- **WHAT NEEDS TO BE DONE**
Locate the word "leaflets" in the data below, then copy every line that holds it.

##### DATA TO PROCESS #####

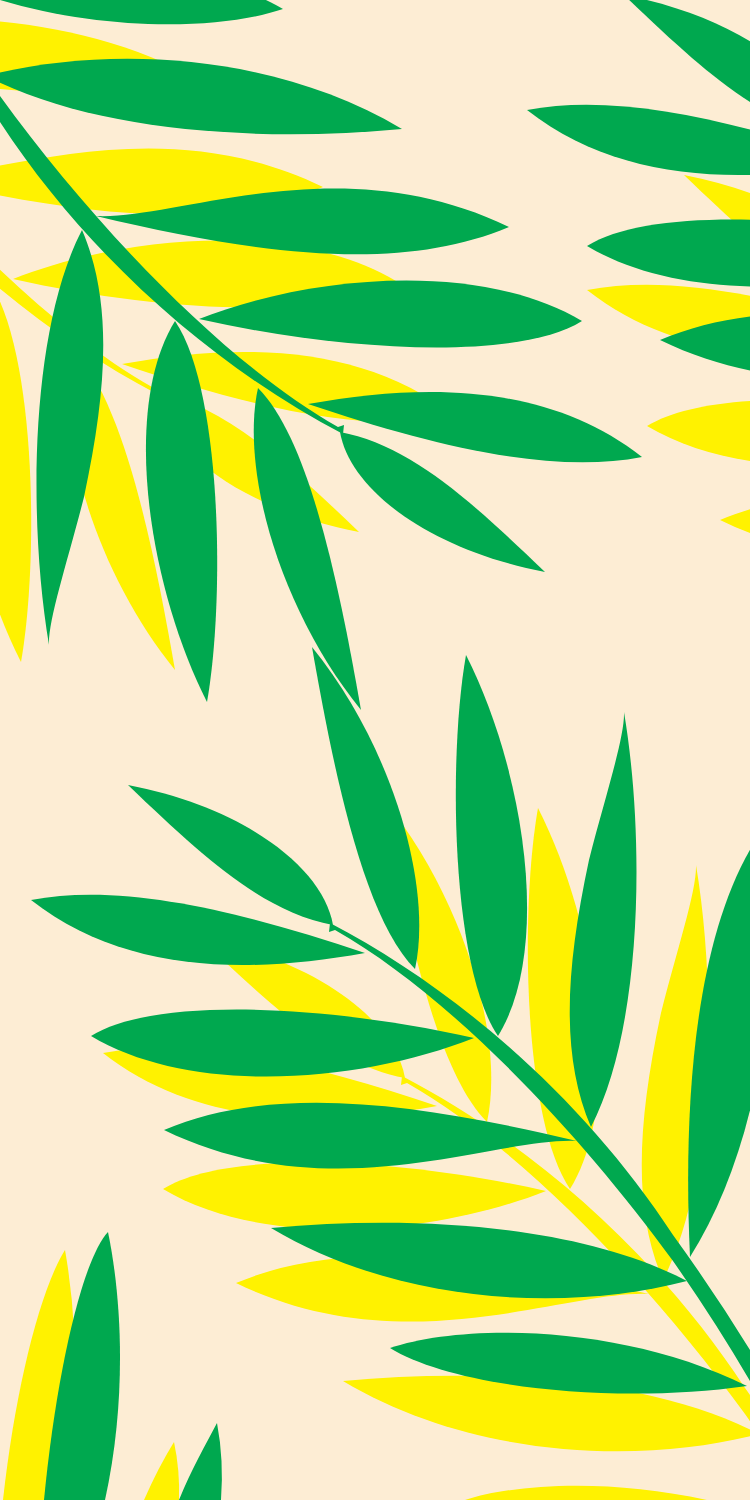
<!DOCTYPE html>
<html lang="en">
<head>
<meta charset="utf-8">
<title>Palm leaf pattern</title>
<style>
  :root {
    --cream: #fdedd4;
    --leaf: #00a84f;
    --shade: #fff200;
  }
  html, body { margin: 0; background: var(--cream); }
  body { width: 750px; height: 1500px; overflow: hidden; }
  svg { display: block; }
  .leaf { fill: var(--leaf); }
  .shade { fill: var(--shade); }
</style>
</head>
<body>
<svg width="750" height="1500" viewBox="0 0 750 1500" role="img" aria-label="Green palm fronds with yellow shadows on cream">
  <defs>
    <g id="frond">
      <path id="stem" d="M-77 -24 Q-42 36 0 96 C90 220 220 360 338 427 L344 425 L343 434 C220 370 90 260 0 122 Q-42 64 -77 7Z"/>
      <g id="upper-leaflets">
        <path d="M283 9 C210 34 50 33 -74 -29 C60 -48 220 -30 283 9Z"/>
        <path d="M-14 76 C100 46 270 50 402 129 C250 143 90 130 -14 76Z"/>
        <path d="M96 216 C180 220 340 145 509 227 C400 273 260 255 96 216Z"/>
        <path d="M199 319 C310 275 480 260 582 321 C520 360 350 353 199 319Z"/>
        <path d="M308 404 C430 382 550 385 642 457 C550 475 430 445 308 404Z"/>
      </g>
      <path id="end-leaflet" d="M340 432 C410 445 470 500 545 572 C430 550 350 490 340 432Z"/>
      <g id="lower-leaflets">
        <path d="M-17 100 C-10 250 -20 440 -97 537 C-110 350 -80 200 -17 100Z"/>
        <path d="M82 230 C112 300 108 385 84 497 C68 560 48 620 49 645 C28 520 30 330 82 230Z"/>
        <path d="M175 321 C222 390 225 600 207 702 C150 590 120 410 175 321Z"/>
        <path d="M258 388 C310 440 340 590 361 710 C280 610 240 470 258 388Z"/>
      </g>
    </g>
    <use id="frond-turned" href="#frond" transform="translate(673 1357) scale(-1)"/>
  </defs>

  <rect width="750" height="1500" fill="var(--cream)"/>

  <g class="shade">
    <use href="#frond" x="-186" y="-40"/>
    <use href="#frond-turned" x="72" y="153"/>
    <use href="#frond-turned" x="556" y="-610"/>
    <path d="M65 1250 C40 1290 15 1390 3 1500 H50 L74 1330 Q72 1290 65 1250Z"/>
    <path d="M174 1442 Q158 1468 144 1500 H179 Q180 1470 174 1442Z"/>
  </g>

  <g class="leaf">
    <use href="#frond"/>
    <use href="#frond-turned"/>
    <use href="#frond-turned" x="496" y="-790"/>
    <path d="M108 1232 C82 1260 56 1375 44 1500 H105 C127 1400 122 1300 108 1232Z"/>
    <path d="M217 1423 C205 1446 192 1468 179 1500 H221 Q224 1460 217 1423Z"/>
  </g>
</svg>
</body>
</html>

#####

- **OUTPUT OF THE TASK**
      <g id="upper-leaflets">
      <g id="lower-leaflets">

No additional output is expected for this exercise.